How do you handle a big organization leaving the scene? Does that personally worry you?
I don’t worry about it per se. One of the things we always try to do when any org comes or leave is to develop a relationship so we can have open communication, because it is super valuable to look at every aspect of the esports ecosystem. So when an organization leaves, it’s really about why, what happened, and trying to figure out if it’s something that could’ve been changed or if it’s out of our hands. You want to make sure what you’re building is what you’re building together and is working for everyone.
How realistic is LAN league play?
That’s a big one. All of the major esports have moved to a LAN league play model. It’s certainly something we’ve considered; there are some potential hurdles around that, especially when you look at the age of our athletes. Some of our colleagues in the space are doing it with older athletes, and our entire model is about inclusivity and trying to include as many competitors as we can. So that’s why we see a world champion like Scrub Killa, because this environment allows for that. It’s certainly something we’re looking at, but there are some real implications around a LAN league play and the age our of competitors.

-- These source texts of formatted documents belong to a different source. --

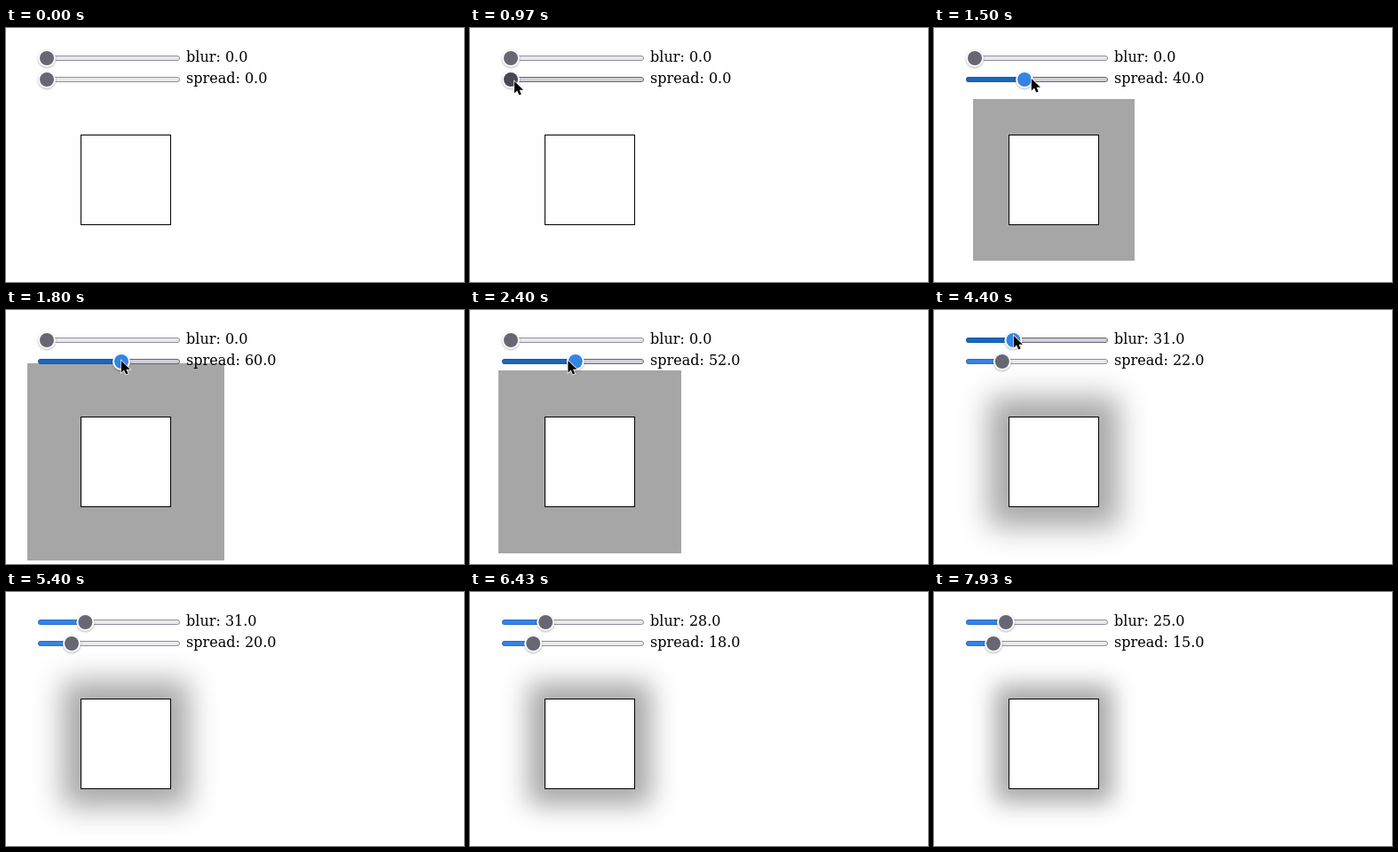
An HTML page for the animation above (8 s loop, 516 px wide and 286 px high).

```html
<!DOCTYPE html>
<html lang="en">
<head>
<meta charset="utf-8">
<title>Box shadow sliders</title>
<style>
  html, body { margin: 0; width: 100%; height: 100%; overflow: hidden; background: #fff; }
  #box { position: absolute; left: 84px; top: 120px; width: 100px; height: 100px; border: 1px solid #000; background: #fff; }
  svg { position: absolute; left: 0; top: 0; }
  text { font: 16px "DejaVu Serif", "Noto Serif", serif; }
  .track { fill: #e9e9ed; stroke: #8f8f9d; }
  .fill { fill: #3584e4; stroke: #2a6fc8; }
  .rim { fill: #fff; filter: drop-shadow(0 1px 1px rgba(0, 0, 0, .3)); }
  .knob { fill: #676774; }
  .hover .track, .active .track { fill: #d0d0d7; stroke: #676774; }
  .hover .fill { fill: #1c6bc8; stroke: #1a62b6; }
  .hover .knob { fill: #484851; }
  .active .fill { fill: #1a66bd; stroke: #155cad; }
  .active .knob { fill: #3584e4; }
</style>
</head>
<body>
<div id="box"></div>
<svg id="stage" width="516" height="286">
  <path id="cursor" d="M0 0V13.5L3.2 10.6 5.4 15.6 7.8 14.5 5.6 9.7H10Z" stroke="#fff" stroke-width="1.4" paint-order="stroke"/>
</svg>
<script>
const LOOP = 8000, STEP = 100 / 3, TICK = 503, UNIT = 1.4;
const stage = document.getElementById('stage');
const box = document.getElementById('box');
const cursor = document.getElementById('cursor');

function add(parent, tag, attrs) {
  const el = document.createElementNS('http://www.w3.org/2000/svg', tag);
  for (const key in attrs) el.setAttribute(key, attrs[key]);
  return parent.appendChild(el);
}

function makeSlider(name, y) {
  const g = add(stage, 'g', {});
  const bar = { x: 36.5, y: y - 2.5, width: 159, height: 5, rx: 2.5 };
  add(g, 'rect', { ...bar, class: 'track' });
  const fill = add(g, 'rect', { ...bar, class: 'fill' });
  const rim = add(g, 'circle', { cy: y, r: 10, class: 'rim' });
  const knob = add(g, 'circle', { cy: y, r: 8, class: 'knob' });
  const label = add(g, 'text', { x: 203.1, y: y + 4 });
  return (value, state) => {
    const x = 46 + UNIT * value;
    g.setAttribute('class', state);
    fill.setAttribute('width', x - 36.5);
    fill.style.display = value ? '' : 'none';
    rim.setAttribute('cx', x);
    knob.setAttribute('cx', x);
    label.textContent = `${name}: ${value.toFixed(1)}`;
  };
}

const easeOut = u => 1 - (1 - u) ** 3.5;
const easeInOut = u => u < .5 ? (2 * u) ** 2.7 / 2 : 1 - (2 - 2 * u) ** 2.7 / 2;

// Eased progress from 0 to 1 of a move
const glide = (t, start, length, ease = easeOut) =>
  ease(Math.min(1, Math.max(0, (t - start) / length)));

// How far each drag has moved its value since the press
const spreadDrag = t => 57 * glide(t, 1370, 500) - 35 * glide(t, 2250, 400, easeInOut);
const blurDrag = t => 29 * glide(t, 4130, 430);

// A released value loses one unit per tick
const decay = (t, from) => Math.max(0, Math.floor((t - from) / TICK));

const pressed = (t, at, drag) => t < at ? 0 : Math.round(3 + drag(t));
const spreadAt = t => pressed(t, 1190, spreadDrag) - decay(t, 2865);
const blurAt = t => pressed(t, 3895, blurDrag) - decay(t, 4374 + STEP);

function stateAt(t, enter, press, release, leave) {
  if (t < enter || t >= leave) return '';
  return t >= press && t < release ? 'active' : 'hover';
}

// While dragging, the pointer runs one step ahead of the thumb
const cursorX = t => 98 - 62 * glide(t, 200, 330) + 14 * glide(t, 730, 240)
  - 26 * glide(t, 3170, 90) - 5 * glide(t, 3340, 230)
  + UNIT * (spreadDrag(t + STEP) + blurDrag(t + STEP));
const cursorY = t => 288 - 225 * glide(t, 200, 330) - 3 * glide(t, 730, 240)
  - 3 * glide(t, 1370, 130) - 24 * glide(t, 3170, 90) - 4 * glide(t, 4130, 270);

const drawBlur = makeSlider('blur', 34);
const drawSpread = makeSlider('spread', 58);
stage.append(cursor);

function draw() {
  const t = Math.floor((performance.now() % LOOP + 4) / STEP) * STEP;
  const blur = blurAt(t), spread = spreadAt(t);
  drawBlur(blur, stateAt(t, 3230, 3860, 4830, 4890));
  drawSpread(spread, stateAt(t, 830, 1160, 3180, 3180));
  box.style.boxShadow = `0 0 ${blur}px ${spread}px rgba(0, 0, 0, .35)`;
  cursor.setAttribute('transform', `translate(${cursorX(t)} ${cursorY(t)})`);
  cursor.style.display = t > 195 && t < 4890 ? '' : 'none';
  requestAnimationFrame(draw);
}
draw();
</script>
</body>
</html>
```
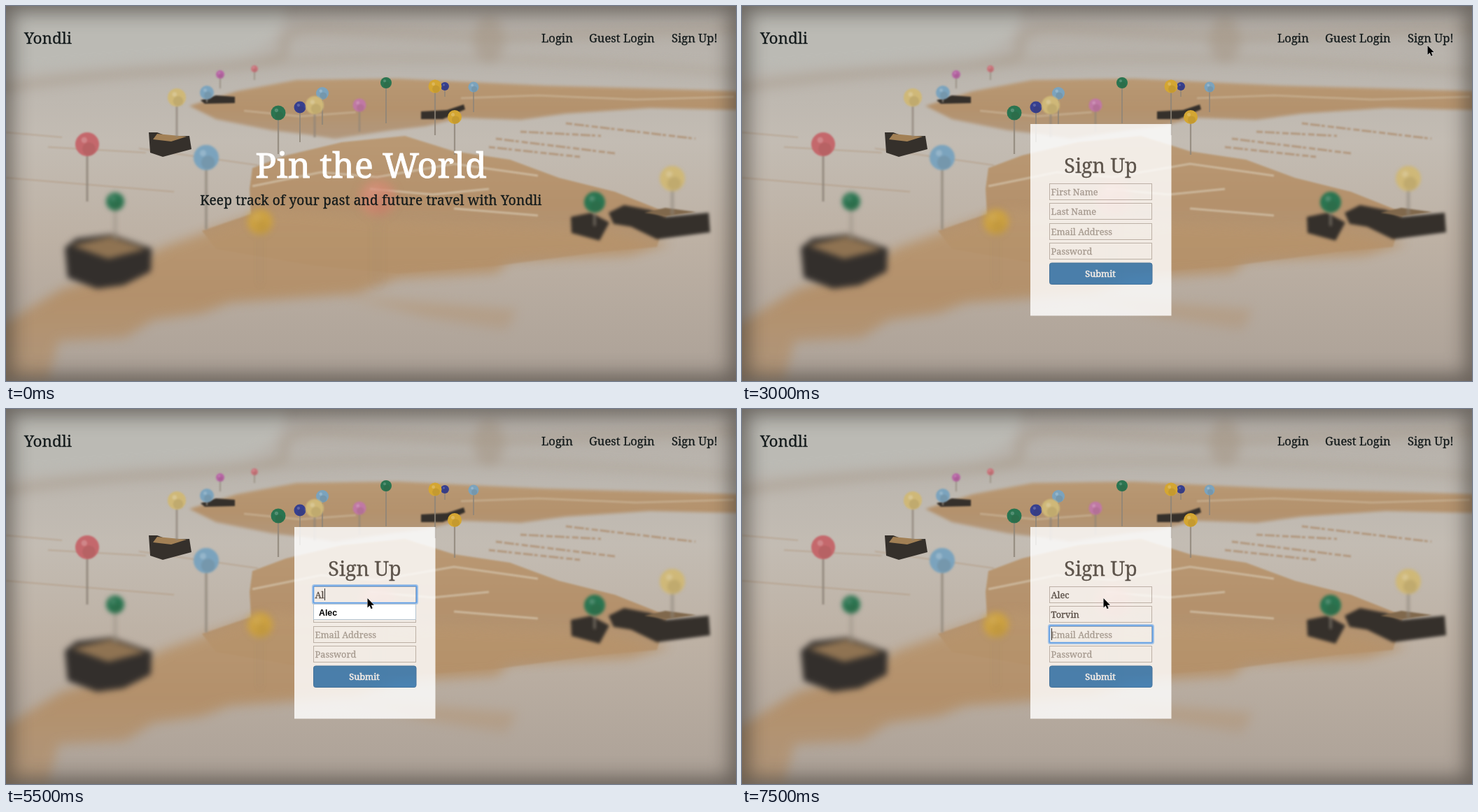
An HTML page for the animation above (8000 ms loop, 1043 by 537 pixels).

```html
<!DOCTYPE html>
<html lang="en">
<head>
<meta charset="utf-8">
<title>Pin the World</title>
<style>
  html, body { margin: 0; width: 100%; height: 100%; overflow: hidden; background: #b5aca2; }
  svg { display: block; width: 100%; height: 100%; }
  text { font-family: "Noto Serif", serif; stroke: currentColor; stroke-width: .3px; fill: currentColor; }
  .soft1 { filter: blur(1px); }
  .soft2 { filter: blur(2px); }
  .soft4 { filter: blur(4px); }
  .soft8 { filter: blur(8px); }
  .nav { font-size: 16.6px; color: #12191a; }
  .hero { letter-spacing: .013em; }
  .field { font-size: 12.8px; }
  #menuText { font: bold 12.3px "Liberation Sans", Arial, sans-serif; stroke: none; }
</style>
</head>
<body>
<svg viewBox="0 0 1043 537" preserveAspectRatio="none">
  <defs>
    <linearGradient id="paper" x2="0" y2="1">
      <stop offset="0" stop-color="#b3ada6"/>
      <stop offset=".16" stop-color="#bab5ae"/>
      <stop offset=".36" stop-color="#c3bcb3"/>
      <stop offset=".62" stop-color="#bdb1a4"/>
      <stop offset="1" stop-color="#aca197"/>
    </linearGradient>
    <linearGradient id="land" x2="0" y2="1">
      <stop offset="0" stop-color="#b9966e"/>
      <stop offset=".5" stop-color="#b38e66"/>
      <stop offset="1" stop-color="#b09579"/>
    </linearGradient>
  </defs>

  <rect width="1043" height="537" fill="url(#paper)"/>

  <!-- distant, out-of-focus paper edges -->
  <g class="soft8" fill="none">
    <path d="M0 0H400Q395 60 330 70L0 95Z" fill="#bbbab4"/>
    <path d="M-10 118Q120 98 250 92T400 66Q385 36 440 32L700 45L1050 32" stroke="#9f8e7b" stroke-width="8" opacity=".55"/>
    <path d="M330 86Q600 60 1050 96" stroke="#a99b8b" stroke-width="7" opacity=".6"/>
    <ellipse cx="690" cy="48" rx="22" ry="34" fill="#a39482" opacity=".5"/>
  </g>

  <!-- map -->
  <g fill="url(#land)">
    <path class="soft2" d="M262 143L330 122L415 106L560 104L770 114L1050 122V149L920 146L800 154L735 163L650 160L600 172L550 178L470 190L430 184L380 178L300 162Z" opacity=".9"/>
    <path class="soft1" d="M348 262L352 232L400 214L480 195L570 186L640 208L720 220L790 246L870 266L945 296L930 345L850 352L700 372L560 383L440 372L300 348L280 322L350 298Z" opacity=".9"/>
    <path class="soft8" d="M225 345L380 290L590 310L850 320L950 340L890 357L720 365L700 382L560 390L500 412L320 425L280 440L210 450L170 475L75 480L60 537H-20V465L80 405L130 390Z" opacity=".9"/>
    <path class="soft8" d="M480 415L730 435L715 465L600 445Z" opacity=".4"/>
  </g>

  <!-- pale inlets and printed lines -->
  <g class="soft1" fill="none" stroke="#cbb79c" stroke-width="3">
    <path d="M352 258L450 238L530 245L640 226L760 243M520 262L610 270L690 262M640 290L760 300"/>
    <path d="M650 132L760 128L900 134L1040 130M340 150L420 158L500 152" opacity=".6"/>
  </g>
  <g class="soft1" fill="none" stroke="#a98563" opacity=".65">
    <path d="M0 181L80 188M0 246L240 266M60 202L200 210M190 204L360 228"/>
    <path d="M700 190L870 211M735 180L850 186M800 168L985 190M690 202L820 216" stroke-width="3" stroke-dasharray="9 3 14 2 5 4"/>
  </g>

  <!-- wooden pieces -->
  <g class="soft4">
    <path d="M84 346L100 333L150 327L208 347L207 380L168 400L130 405L88 389Z" fill="#332f2c"/>
    <path d="M94 343L150 330L200 348L146 362Z" fill="#8f7352"/>
  </g>
  <g fill="#35302b">
    <path d="M204 181L216 181L232 187L262 186L265 205L224 216L206 210Z"/>
    <path d="M216 183L258 187L236 194L210 191Z" fill="#a28055"/>
    <path class="soft1" d="M278 135L300 128L327 130V139L284 140Z"/>
    <path class="soft1" d="M593 151L630 149L654 141L656 148L624 162L593 162Z"/>
    <path class="soft2" d="M807 302L836 296L862 310L848 336L808 325ZM861 296L883 285L920 292L942 302L1004 296L1006 324L930 334L893 316L868 312Z"/>
    <path class="soft1" d="M912 296L942 289L986 295L944 301Z" fill="#80684c"/>
  </g>

  <g id="pins"></g>
  <rect x="-8" y="-8" width="1059" height="553" fill="none" stroke="#35302b" stroke-width="34" opacity=".58" style="filter:blur(14px)"/>

  <text x="26" y="54" font-size="22.5" color="#12191a">Yondli</text>
  <g class="nav">
    <text x="765" y="52">Login</text>
    <text x="833" y="52">Guest Login</text>
    <text x="951" y="52">Sign Up!</text>
  </g>
  <rect id="underline" x="951" y="67" width="66" height="1.5" fill="#d5d0c9"/>

  <g id="hero" class="hero" text-anchor="middle">
    <text x="521.5" y="246" font-size="49.9" color="#fff" style="stroke-width:1px">Pin the World</text>
    <text x="521.5" y="285" font-size="19" color="#12191a">Keep track of your past and future travel with Yondli</text>
  </g>

  <g id="form">
    <g opacity=".82">
      <rect x="412" y="169" width="201.5" height="274.5" fill="#fff"/>
      <text x="512.5" y="239" font-size="28.7" text-anchor="middle" color="#4a4644">Sign Up</text>
      <g id="fields" class="field"></g>
      <rect x="439.5" y="368" width="146.5" height="30.5" rx="3" fill="#337ab7" stroke="#2e6da4"/>
      <text class="field" x="512" y="388" text-anchor="middle" color="#fff" style="stroke-width:.6px">Submit</text>
    </g>
    <g id="ring" fill="none" stroke="#5c9de6">
      <rect x="438.5" y="-1.5" width="149" height="26" rx="2" stroke-width="3" opacity=".5"/>
      <rect x="439.5" y="-.5" width="147" height="24" rx="1" stroke-width="1.6"/>
    </g>
    <rect id="caret" width="1" height="17" fill="#34302e"/>
    <g id="menu">
      <rect x="439.5" y=".5" width="146" height="22" fill="#fff" stroke="#b4c4d0"/>
      <text id="menuText" x="447" y="17" color="#000"></text>
    </g>
  </g>

  <path id="cursor" d="M0 0V13.5L3.1 10.6L5.1 15.2L7.2 14.3L5.3 9.8H9.4Z" fill="#000" stroke="#fff" stroke-width="1" paint-order="stroke"/>
</svg>

<script>
const $ = id => document.getElementById(id);

function add(parent, tag, attrs) {
  const el = document.createElementNS("http://www.w3.org/2000/svg", tag);
  for (const key in attrs) el.setAttribute(key, attrs[key]);
  return parent.appendChild(el);
}

// colour, then x, y, radius, needle end y and blur for each pin
const pins = {
  "#c4686c": [[116, 198, 17, 280, 1.2]],
  "#c9757c": [[355, 90, 5, 106, 1]],
  "#d98873": [[531, 275, 25, 400, 7]],
  "#b765a5": [[306, 98, 6, 118, .8]],
  "#c078a5": [[505, 142, 9.5, 180, .8]],
  "#7ba3bd": [[286, 217, 18, 320, 1.6], [287, 124, 10, 138, 1], [452, 125, 9, 170, .7], [668, 116, 7.5, 152, .6]],
  "#363f8f": [[420, 145, 8.5, 195, .5], [627, 115, 6, 130, .6]],
  "#2a7450": [[156, 280, 13, 335, 3], [389, 153, 10.5, 212, .4], [543, 110, 8, 168, .4], [841, 281, 15, 315, 2]],
  "#cfb878": [[244, 131, 13, 188, .8], [441, 142, 13, 188, .8], [952, 247, 18, 300, 2.2]],
  "#d4a632": [[613, 115, 9.5, 185, .6], [641, 159, 10, 213, .4], [363, 309, 18, 400, 5]]
};

for (const [color, group] of Object.entries(pins)) {
  for (const [x, y, r, end, blur] of group) {
    const faint = blur > 4;
    const pin = add($("pins"), "g", { style: `filter:blur(${blur}px)`, opacity: faint ? .75 : 1 });
    add(pin, "path", { d: `M${x} ${y}V${end}`, stroke: "#8e8579", "stroke-width": 1 + r / 8, opacity: faint ? .25 : .8 });
    add(pin, "circle", { cx: x, cy: y, r, fill: color });
    add(pin, "circle", { cx: x + r * .15, cy: y + r * .4, r: r * .55, fill: "#40301f", opacity: .1 });
    add(pin, "circle", { cx: x - r * .25, cy: y - r * .35, r: r * .25, fill: "#fff", opacity: .2 });
  }
}

const rowTop = i => 254 + Math.round(i * 28.4);
const hints = ["First Name", "Last Name", "Email Address", "Password"];
const fields = hints.map((_, i) => {
  add($("fields"), "rect", { x: 439.5, y: rowTop(i) + .5, width: 146, height: 23, fill: "#fff", stroke: "#bdb7b2" });
  return add($("fields"), "text", { x: 441.5, y: rowTop(i) + 17 });
});

const first = "Alec", last = "Torvin";
const steps = [
  { at: 0, values: ["", ""], focus: -1 },
  { at: 750, cursor: [964, 34] },
  { at: 1000, cursor: [984, 51] },
  { at: 1250, cursor: [979.5, 56.5] },
  { at: 2250, underline: true },
  { at: 3000, underline: false, form: true },
  { at: 3500, cursor: [651, 172] },
  { at: 3750, cursor: [530, 214] },
  { at: 4000, cursor: [517, 268] },
  { at: 4250, cursor: [516.5, 271] },
  { at: 4500, focus: 0, caret: true },
  { at: 5000, caret: false },
  { at: 5250, caret: true, menu: first, values: [first.slice(0, 1), ""] },
  { at: 5500, values: [first.slice(0, 2), ""] },
  { at: 5750, values: [first, ""] },
  { at: 6000, focus: 1, menu: "" },
  { at: 6500, menu: last, values: [first, last.slice(0, 1)] },
  { at: 6750, values: [first, last.slice(0, 3)] },
  { at: 7000, values: [first, last] },
  { at: 7500, focus: 2, menu: "" }
];

const show = (id, on) => $(id).style.display = on ? "" : "none";
const move = (id, x, y) => $(id).setAttribute("transform", `translate(${x} ${y})`);

function draw() {
  const time = performance.now() % 8000;
  const state = Object.assign({}, ...steps.filter(step => step.at <= time));
  const { focus, values, cursor, menu } = state;

  show("hero", !state.form);
  show("form", state.form);
  show("underline", state.underline);
  show("cursor", cursor);
  show("ring", focus >= 0);
  show("caret", state.caret);
  show("menu", menu);
  if (cursor) move("cursor", ...cursor);

  fields.forEach((field, i) => {
    field.textContent = values[i] || hints[i];
    field.setAttribute("color", values[i] ? "#443f3c" : "#a39d98");
  });

  if (focus >= 0) {
    const top = rowTop(focus);
    const typed = values[focus] ? fields[focus].getComputedTextLength() : 0;
    move("ring", 0, top);
    move("caret", 442 + Math.round(typed), top + 3);
    move("menu", 0, top + 25);
    $("menuText").textContent = menu || "";
  }
  requestAnimationFrame(draw);
}
draw();
</script>
</body>
</html>
```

Is it then maybe more realistic to look at LAN regionals?
We’ve looked at how the post-season works and if that’s an option. I’m not a legal scholar or anything, but I think that’s probably an easier thing to do, in terms of legality. Ultimately we’re always trying to look for ways to improve things, so that’s definitely on our radar.
Michael Kloos is a Dutch esports journalist and enthusiast with a particular like of Rocket League and VALORANT. He is also an avid fantasy/sci-fi reader and writer. He spends most of his time trying not to be in the real world.